> Work task: How many separate lines in this material contain the string "smoothstep"? Respond with the number alone.

> Entries shown:

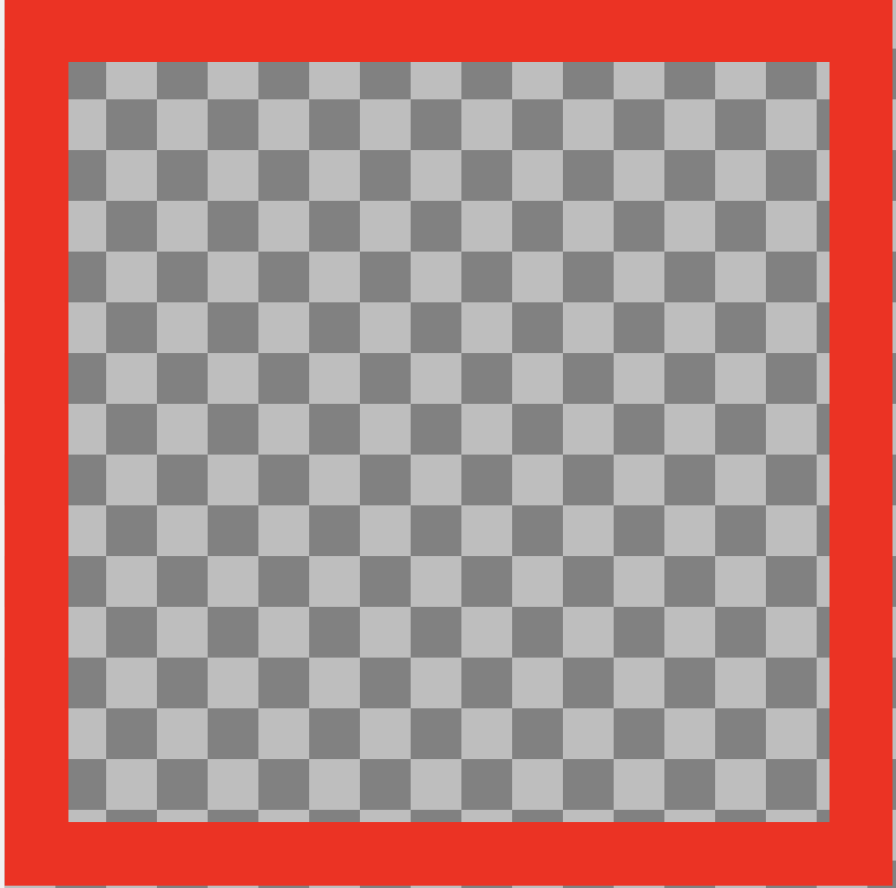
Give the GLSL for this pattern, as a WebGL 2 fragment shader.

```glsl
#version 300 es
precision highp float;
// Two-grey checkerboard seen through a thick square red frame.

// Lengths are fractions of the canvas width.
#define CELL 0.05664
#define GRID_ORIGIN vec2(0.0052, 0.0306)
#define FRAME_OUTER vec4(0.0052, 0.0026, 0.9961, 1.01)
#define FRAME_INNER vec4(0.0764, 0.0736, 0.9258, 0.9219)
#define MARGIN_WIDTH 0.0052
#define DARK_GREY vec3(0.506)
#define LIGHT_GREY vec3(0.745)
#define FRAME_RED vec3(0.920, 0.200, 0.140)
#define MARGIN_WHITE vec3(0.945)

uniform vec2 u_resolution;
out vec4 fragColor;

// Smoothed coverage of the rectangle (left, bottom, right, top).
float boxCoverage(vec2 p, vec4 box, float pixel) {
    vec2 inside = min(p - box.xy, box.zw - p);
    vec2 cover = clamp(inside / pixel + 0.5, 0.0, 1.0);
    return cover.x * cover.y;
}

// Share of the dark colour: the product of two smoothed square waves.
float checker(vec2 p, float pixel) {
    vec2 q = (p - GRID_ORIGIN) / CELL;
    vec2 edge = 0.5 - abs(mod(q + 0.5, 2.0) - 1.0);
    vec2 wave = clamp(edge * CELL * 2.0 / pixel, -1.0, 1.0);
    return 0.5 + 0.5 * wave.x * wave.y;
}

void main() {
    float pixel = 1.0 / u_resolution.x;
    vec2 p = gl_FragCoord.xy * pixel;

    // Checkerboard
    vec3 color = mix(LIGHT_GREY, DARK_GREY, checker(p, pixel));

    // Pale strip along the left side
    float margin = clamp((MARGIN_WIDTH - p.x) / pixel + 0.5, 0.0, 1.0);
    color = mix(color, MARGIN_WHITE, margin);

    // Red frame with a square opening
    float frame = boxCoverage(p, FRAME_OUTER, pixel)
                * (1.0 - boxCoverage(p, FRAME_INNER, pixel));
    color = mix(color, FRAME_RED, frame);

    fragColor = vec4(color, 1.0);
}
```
* * *
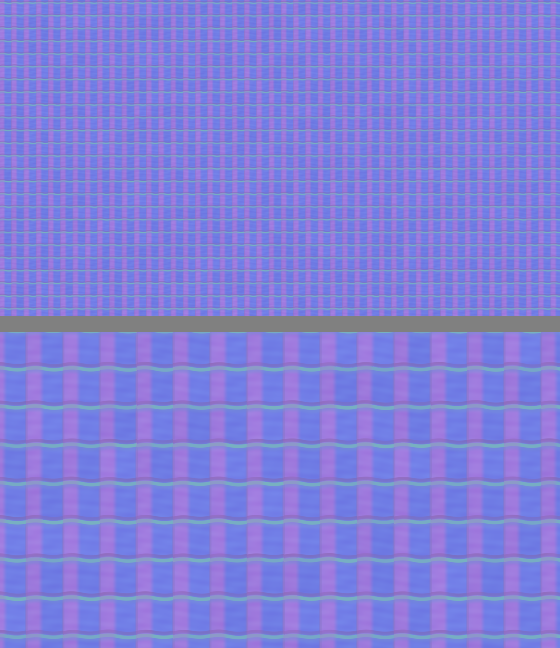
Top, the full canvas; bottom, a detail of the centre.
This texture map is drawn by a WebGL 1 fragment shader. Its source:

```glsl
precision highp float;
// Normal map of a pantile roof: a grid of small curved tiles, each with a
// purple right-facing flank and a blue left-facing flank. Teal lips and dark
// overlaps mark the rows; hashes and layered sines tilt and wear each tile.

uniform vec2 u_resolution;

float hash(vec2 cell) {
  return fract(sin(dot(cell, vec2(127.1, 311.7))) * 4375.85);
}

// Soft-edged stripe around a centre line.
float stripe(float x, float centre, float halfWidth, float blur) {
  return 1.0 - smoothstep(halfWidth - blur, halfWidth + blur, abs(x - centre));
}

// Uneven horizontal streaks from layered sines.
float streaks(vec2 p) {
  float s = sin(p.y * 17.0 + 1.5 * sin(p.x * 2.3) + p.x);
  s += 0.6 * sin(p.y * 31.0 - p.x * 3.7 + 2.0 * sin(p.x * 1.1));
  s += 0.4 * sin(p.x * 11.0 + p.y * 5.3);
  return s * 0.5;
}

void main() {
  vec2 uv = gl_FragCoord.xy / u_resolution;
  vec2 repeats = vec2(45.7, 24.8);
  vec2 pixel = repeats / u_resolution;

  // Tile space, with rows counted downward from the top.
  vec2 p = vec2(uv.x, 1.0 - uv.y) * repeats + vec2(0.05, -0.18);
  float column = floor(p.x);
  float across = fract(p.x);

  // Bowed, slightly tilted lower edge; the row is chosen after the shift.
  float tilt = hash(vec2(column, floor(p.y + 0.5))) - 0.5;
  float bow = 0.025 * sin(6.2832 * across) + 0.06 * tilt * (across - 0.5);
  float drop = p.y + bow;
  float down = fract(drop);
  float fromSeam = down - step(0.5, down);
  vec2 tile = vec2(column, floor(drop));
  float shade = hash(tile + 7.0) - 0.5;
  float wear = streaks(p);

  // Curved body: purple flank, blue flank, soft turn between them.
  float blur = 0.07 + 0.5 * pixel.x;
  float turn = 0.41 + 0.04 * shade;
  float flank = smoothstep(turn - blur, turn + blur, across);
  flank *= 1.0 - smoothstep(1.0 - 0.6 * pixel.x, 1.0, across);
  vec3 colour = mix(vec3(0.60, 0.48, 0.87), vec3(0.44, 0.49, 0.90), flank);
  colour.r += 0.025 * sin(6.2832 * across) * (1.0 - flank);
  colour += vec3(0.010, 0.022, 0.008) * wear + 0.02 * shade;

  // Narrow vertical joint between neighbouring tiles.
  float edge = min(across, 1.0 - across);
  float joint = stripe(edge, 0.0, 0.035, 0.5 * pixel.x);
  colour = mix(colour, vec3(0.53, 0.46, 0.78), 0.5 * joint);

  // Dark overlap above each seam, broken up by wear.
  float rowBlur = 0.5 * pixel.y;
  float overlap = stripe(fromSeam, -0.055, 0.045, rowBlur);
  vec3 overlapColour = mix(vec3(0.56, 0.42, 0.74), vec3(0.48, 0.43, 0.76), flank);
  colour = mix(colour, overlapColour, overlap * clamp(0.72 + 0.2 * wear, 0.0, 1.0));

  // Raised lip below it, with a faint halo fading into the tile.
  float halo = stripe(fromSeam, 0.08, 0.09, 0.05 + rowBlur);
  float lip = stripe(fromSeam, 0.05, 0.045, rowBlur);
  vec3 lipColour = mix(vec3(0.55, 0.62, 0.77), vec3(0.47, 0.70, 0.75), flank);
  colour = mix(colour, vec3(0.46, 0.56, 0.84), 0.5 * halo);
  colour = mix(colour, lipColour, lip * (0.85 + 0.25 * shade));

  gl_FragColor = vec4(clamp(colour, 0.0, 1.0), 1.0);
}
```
...
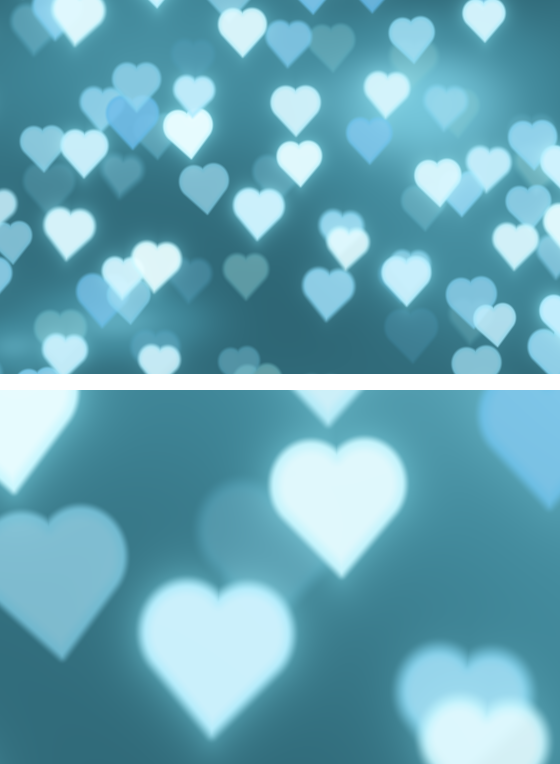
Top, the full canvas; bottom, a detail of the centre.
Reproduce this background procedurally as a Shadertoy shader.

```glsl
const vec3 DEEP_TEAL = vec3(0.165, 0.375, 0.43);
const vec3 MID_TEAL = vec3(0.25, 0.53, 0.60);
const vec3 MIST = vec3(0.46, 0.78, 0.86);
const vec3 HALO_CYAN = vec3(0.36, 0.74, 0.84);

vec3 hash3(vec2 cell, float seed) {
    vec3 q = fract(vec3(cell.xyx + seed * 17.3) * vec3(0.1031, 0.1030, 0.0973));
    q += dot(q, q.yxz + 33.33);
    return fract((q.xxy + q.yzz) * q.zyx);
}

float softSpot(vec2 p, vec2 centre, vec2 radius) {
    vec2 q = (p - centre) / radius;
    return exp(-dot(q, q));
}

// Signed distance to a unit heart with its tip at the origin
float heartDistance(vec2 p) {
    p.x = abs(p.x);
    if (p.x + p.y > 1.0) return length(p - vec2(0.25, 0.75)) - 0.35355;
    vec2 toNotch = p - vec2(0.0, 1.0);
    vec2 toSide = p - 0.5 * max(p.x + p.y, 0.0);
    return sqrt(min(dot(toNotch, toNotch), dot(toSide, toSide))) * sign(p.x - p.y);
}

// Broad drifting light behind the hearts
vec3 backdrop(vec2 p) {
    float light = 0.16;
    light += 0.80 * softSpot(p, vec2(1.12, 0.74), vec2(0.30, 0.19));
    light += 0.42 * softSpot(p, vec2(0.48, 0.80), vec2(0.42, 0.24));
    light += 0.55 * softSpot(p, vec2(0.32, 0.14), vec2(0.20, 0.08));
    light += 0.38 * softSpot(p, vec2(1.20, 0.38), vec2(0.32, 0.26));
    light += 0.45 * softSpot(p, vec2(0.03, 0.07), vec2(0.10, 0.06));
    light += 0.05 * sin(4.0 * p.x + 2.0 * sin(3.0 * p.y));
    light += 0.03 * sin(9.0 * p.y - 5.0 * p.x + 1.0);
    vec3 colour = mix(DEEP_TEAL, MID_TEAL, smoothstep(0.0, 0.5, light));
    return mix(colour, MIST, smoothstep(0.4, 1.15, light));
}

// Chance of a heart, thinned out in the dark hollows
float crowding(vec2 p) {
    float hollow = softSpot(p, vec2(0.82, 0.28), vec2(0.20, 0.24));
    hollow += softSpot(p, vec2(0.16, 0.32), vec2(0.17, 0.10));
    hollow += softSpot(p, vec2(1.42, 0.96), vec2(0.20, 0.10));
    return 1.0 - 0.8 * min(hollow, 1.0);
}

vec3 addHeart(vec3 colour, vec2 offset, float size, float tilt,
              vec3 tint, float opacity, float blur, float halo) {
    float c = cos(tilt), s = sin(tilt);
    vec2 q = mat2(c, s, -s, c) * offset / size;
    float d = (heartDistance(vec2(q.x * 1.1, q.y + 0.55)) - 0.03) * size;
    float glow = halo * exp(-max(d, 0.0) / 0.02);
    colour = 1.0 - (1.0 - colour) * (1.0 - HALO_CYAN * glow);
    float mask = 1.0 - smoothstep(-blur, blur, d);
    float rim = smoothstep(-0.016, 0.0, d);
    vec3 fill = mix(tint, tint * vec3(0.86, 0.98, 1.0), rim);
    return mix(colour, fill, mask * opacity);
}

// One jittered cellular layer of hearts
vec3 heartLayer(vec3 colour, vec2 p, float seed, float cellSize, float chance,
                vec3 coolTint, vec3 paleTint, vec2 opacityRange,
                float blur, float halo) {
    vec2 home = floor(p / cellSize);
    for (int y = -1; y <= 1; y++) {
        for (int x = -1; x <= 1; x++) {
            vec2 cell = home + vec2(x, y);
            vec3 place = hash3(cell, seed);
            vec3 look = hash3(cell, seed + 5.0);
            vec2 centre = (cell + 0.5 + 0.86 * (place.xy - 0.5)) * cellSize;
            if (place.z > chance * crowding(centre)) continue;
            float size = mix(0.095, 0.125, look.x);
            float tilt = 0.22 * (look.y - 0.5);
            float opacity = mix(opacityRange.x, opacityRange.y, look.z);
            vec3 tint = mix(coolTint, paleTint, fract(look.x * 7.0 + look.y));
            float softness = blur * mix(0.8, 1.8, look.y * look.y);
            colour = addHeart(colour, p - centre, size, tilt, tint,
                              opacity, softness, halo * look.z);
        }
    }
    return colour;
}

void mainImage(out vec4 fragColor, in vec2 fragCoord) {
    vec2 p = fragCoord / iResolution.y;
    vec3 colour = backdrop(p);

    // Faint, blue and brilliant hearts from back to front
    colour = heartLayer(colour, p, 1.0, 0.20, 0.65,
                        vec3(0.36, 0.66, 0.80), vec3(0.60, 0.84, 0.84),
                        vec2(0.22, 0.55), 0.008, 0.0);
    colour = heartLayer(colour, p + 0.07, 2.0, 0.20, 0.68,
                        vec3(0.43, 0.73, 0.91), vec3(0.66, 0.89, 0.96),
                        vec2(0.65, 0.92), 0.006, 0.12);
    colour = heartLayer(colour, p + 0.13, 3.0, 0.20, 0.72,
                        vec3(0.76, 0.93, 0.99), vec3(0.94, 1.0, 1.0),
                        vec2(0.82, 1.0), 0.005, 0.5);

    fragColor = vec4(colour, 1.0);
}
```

> Output below: 7